### What you will do
Could you reproduce every entry as it stands, leaving the pictures behind?

··· Records for the exercise ···

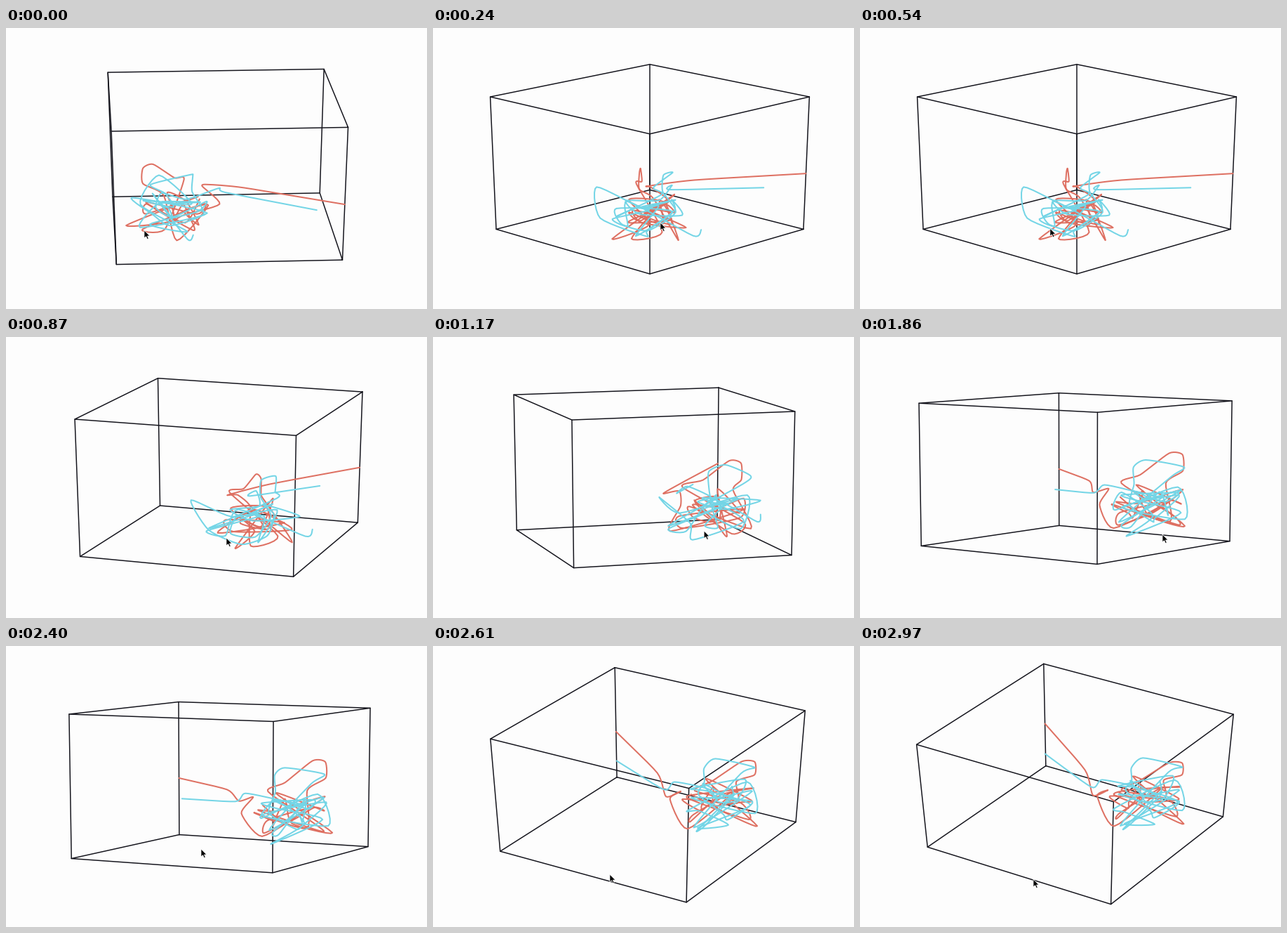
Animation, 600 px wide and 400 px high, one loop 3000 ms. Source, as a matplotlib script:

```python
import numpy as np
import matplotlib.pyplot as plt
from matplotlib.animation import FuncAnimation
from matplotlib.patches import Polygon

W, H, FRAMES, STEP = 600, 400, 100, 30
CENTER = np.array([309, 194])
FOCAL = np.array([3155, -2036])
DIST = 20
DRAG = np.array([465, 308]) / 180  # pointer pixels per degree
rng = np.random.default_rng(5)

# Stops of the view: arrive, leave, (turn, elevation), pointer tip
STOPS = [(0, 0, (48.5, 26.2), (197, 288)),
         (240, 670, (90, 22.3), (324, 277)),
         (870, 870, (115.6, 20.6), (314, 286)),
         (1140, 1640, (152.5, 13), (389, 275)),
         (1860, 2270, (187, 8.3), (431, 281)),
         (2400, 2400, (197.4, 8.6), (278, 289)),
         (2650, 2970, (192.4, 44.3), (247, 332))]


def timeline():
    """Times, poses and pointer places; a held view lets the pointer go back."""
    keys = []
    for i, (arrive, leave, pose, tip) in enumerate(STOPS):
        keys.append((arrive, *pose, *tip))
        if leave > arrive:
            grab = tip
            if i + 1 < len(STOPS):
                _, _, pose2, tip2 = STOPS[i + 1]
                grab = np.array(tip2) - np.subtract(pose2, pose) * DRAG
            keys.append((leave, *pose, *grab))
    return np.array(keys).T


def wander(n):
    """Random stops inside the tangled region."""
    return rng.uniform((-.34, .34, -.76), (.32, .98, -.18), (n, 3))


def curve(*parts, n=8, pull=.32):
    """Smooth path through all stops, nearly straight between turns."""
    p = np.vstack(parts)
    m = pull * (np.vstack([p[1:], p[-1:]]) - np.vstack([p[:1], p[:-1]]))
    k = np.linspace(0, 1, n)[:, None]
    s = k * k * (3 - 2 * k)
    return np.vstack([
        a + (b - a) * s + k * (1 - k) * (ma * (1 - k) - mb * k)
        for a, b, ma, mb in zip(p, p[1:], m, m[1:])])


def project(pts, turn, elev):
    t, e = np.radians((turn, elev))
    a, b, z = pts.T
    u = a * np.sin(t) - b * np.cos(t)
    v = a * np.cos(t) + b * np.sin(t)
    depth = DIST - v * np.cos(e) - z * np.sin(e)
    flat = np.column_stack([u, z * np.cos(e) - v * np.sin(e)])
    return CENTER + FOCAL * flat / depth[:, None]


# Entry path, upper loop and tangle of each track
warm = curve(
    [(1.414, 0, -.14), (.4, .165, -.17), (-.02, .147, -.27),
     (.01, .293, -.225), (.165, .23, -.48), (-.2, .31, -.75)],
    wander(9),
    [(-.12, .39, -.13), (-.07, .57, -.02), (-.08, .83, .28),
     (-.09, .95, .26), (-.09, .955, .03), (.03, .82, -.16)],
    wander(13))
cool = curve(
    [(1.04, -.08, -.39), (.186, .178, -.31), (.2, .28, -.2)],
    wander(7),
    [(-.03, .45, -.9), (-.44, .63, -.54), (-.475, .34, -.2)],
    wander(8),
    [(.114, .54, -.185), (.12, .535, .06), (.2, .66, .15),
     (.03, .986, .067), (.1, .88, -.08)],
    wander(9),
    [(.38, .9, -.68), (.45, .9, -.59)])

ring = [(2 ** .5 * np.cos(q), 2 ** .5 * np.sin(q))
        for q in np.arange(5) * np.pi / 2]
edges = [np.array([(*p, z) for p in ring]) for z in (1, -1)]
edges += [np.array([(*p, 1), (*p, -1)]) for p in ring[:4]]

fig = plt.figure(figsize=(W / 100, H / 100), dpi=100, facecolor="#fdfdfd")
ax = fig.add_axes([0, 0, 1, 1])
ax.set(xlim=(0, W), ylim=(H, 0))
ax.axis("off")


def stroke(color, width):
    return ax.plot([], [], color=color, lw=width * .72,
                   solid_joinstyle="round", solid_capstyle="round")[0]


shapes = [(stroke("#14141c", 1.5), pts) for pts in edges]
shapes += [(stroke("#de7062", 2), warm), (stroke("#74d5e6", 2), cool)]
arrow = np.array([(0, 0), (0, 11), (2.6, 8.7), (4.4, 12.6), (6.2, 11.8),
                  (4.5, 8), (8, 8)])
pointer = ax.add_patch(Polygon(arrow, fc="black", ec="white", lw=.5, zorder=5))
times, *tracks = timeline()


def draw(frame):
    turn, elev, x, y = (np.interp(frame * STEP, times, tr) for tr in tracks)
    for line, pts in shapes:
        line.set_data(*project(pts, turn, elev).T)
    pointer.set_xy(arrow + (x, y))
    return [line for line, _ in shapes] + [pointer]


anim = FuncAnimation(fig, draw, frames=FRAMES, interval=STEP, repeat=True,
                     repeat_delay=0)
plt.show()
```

···

### Solution to this problem
Animation, 600 px wide and 400 px high, one loop 3000 ms. Source, as a matplotlib script:

```python
import numpy as np
import matplotlib.pyplot as plt
from matplotlib.animation import FuncAnimation
from matplotlib.patches import Polygon

W, H, FRAMES, STEP = 600, 400, 100, 30
CENTER = np.array([309, 194])
FOCAL = np.array([3155, -2036])
DIST = 20
DRAG = np.array([465, 308]) / 180  # pointer pixels per degree
rng = np.random.default_rng(5)

# Stops of the view: arrive, leave, (turn, elevation), pointer tip
STOPS = [(0, 0, (48.5, 26.2), (197, 288)),
         (240, 670, (90, 22.3), (324, 277)),
         (870, 870, (115.6, 20.6), (314, 286)),
         (1140, 1640, (152.5, 13), (389, 275)),
         (1860, 2270, (187, 8.3), (431, 281)),
         (2400, 2400, (197.4, 8.6), (278, 289)),
         (2650, 2970, (192.4, 44.3), (247, 332))]


def timeline():
    """Times, poses and pointer places; a held view lets the pointer go back."""
    keys = []
    for i, (arrive, leave, pose, tip) in enumerate(STOPS):
        keys.append((arrive, *pose, *tip))
        if leave > arrive:
            grab = tip
            if i + 1 < len(STOPS):
                _, _, pose2, tip2 = STOPS[i + 1]
                grab = np.array(tip2) - np.subtract(pose2, pose) * DRAG
            keys.append((leave, *pose, *grab))
    return np.array(keys).T


def wander(n):
    """Random stops inside the tangled region."""
    return rng.uniform((-.34, .34, -.76), (.32, .98, -.18), (n, 3))


def curve(*parts, n=8, pull=.32):
    """Smooth path through all stops, nearly straight between turns."""
    p = np.vstack(parts)
    m = pull * (np.vstack([p[1:], p[-1:]]) - np.vstack([p[:1], p[:-1]]))
    k = np.linspace(0, 1, n)[:, None]
    s = k * k * (3 - 2 * k)
    return np.vstack([
        a + (b - a) * s + k * (1 - k) * (ma * (1 - k) - mb * k)
        for a, b, ma, mb in zip(p, p[1:], m, m[1:])])


def project(pts, turn, elev):
    t, e = np.radians((turn, elev))
    a, b, z = pts.T
    u = a * np.sin(t) - b * np.cos(t)
    v = a * np.cos(t) + b * np.sin(t)
    depth = DIST - v * np.cos(e) - z * np.sin(e)
    flat = np.column_stack([u, z * np.cos(e) - v * np.sin(e)])
    return CENTER + FOCAL * flat / depth[:, None]


# Entry path, upper loop and tangle of each track
warm = curve(
    [(1.414, 0, -.14), (.4, .165, -.17), (-.02, .147, -.27),
     (.01, .293, -.225), (.165, .23, -.48), (-.2, .31, -.75)],
    wander(9),
    [(-.12, .39, -.13), (-.07, .57, -.02), (-.08, .83, .28),
     (-.09, .95, .26), (-.09, .955, .03), (.03, .82, -.16)],
    wander(13))
cool = curve(
    [(1.04, -.08, -.39), (.186, .178, -.31), (.2, .28, -.2)],
    wander(7),
    [(-.03, .45, -.9), (-.44, .63, -.54), (-.475, .34, -.2)],
    wander(8),
    [(.114, .54, -.185), (.12, .535, .06), (.2, .66, .15),
     (.03, .986, .067), (.1, .88, -.08)],
    wander(9),
    [(.38, .9, -.68), (.45, .9, -.59)])

ring = [(2 ** .5 * np.cos(q), 2 ** .5 * np.sin(q))
        for q in np.arange(5) * np.pi / 2]
edges = [np.array([(*p, z) for p in ring]) for z in (1, -1)]
edges += [np.array([(*p, 1), (*p, -1)]) for p in ring[:4]]

fig = plt.figure(figsize=(W / 100, H / 100), dpi=100, facecolor="#fdfdfd")
ax = fig.add_axes([0, 0, 1, 1])
ax.set(xlim=(0, W), ylim=(H, 0))
ax.axis("off")


def stroke(color, width):
    return ax.plot([], [], color=color, lw=width * .72,
                   solid_joinstyle="round", solid_capstyle="round")[0]


shapes = [(stroke("#14141c", 1.5), pts) for pts in edges]
shapes += [(stroke("#de7062", 2), warm), (stroke("#74d5e6", 2), cool)]
arrow = np.array([(0, 0), (0, 11), (2.6, 8.7), (4.4, 12.6), (6.2, 11.8),
                  (4.5, 8), (8, 8)])
pointer = ax.add_patch(Polygon(arrow, fc="black", ec="white", lw=.5, zorder=5))
times, *tracks = timeline()


def draw(frame):
    turn, elev, x, y = (np.interp(frame * STEP, times, tr) for tr in tracks)
    for line, pts in shapes:
        line.set_data(*project(pts, turn, elev).T)
    pointer.set_xy(arrow + (x, y))
    return [line for line, _ in shapes] + [pointer]


anim = FuncAnimation(fig, draw, frames=FRAMES, interval=STEP, repeat=True,
                     repeat_delay=0)
plt.show()
```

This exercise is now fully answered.